[Data provided — start]

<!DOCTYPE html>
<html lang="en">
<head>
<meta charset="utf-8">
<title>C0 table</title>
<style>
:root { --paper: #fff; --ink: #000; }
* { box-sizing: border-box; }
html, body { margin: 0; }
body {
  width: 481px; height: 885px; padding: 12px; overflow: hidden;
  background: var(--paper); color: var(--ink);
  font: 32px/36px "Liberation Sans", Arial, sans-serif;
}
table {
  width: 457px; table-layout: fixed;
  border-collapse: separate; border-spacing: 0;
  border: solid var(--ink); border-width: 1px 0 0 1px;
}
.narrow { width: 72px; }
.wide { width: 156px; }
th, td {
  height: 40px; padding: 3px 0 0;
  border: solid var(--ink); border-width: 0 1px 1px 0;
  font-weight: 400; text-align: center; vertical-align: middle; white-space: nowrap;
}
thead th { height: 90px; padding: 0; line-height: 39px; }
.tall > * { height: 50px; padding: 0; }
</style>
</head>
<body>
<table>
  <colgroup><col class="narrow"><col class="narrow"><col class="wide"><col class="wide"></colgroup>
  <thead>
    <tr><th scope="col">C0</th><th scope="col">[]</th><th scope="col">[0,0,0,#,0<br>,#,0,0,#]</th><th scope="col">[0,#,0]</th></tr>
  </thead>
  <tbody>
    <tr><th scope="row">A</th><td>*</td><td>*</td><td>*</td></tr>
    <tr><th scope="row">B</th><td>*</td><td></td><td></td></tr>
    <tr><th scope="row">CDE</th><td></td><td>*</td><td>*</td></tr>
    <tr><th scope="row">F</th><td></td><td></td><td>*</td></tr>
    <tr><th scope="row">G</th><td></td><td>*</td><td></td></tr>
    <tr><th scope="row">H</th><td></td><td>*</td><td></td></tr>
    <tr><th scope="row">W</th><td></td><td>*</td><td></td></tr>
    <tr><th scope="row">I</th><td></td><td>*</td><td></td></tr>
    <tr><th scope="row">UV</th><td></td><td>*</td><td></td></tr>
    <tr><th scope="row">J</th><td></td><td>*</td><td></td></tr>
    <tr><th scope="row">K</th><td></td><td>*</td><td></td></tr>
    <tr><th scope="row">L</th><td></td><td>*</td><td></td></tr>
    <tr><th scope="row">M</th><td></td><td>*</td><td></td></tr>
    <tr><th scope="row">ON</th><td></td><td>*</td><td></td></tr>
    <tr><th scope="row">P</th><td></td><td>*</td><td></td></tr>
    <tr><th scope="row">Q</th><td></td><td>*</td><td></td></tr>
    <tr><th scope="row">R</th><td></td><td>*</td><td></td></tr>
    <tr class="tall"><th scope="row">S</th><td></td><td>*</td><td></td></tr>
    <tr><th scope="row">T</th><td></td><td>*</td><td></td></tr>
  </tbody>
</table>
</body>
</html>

[Data provided — finish]

What is required
If a line in the records above has the word "thead", copy it out.

Your solution
thead th { height: 90px; padding: 0; line-height: 39px; }
  <thead>
  </thead>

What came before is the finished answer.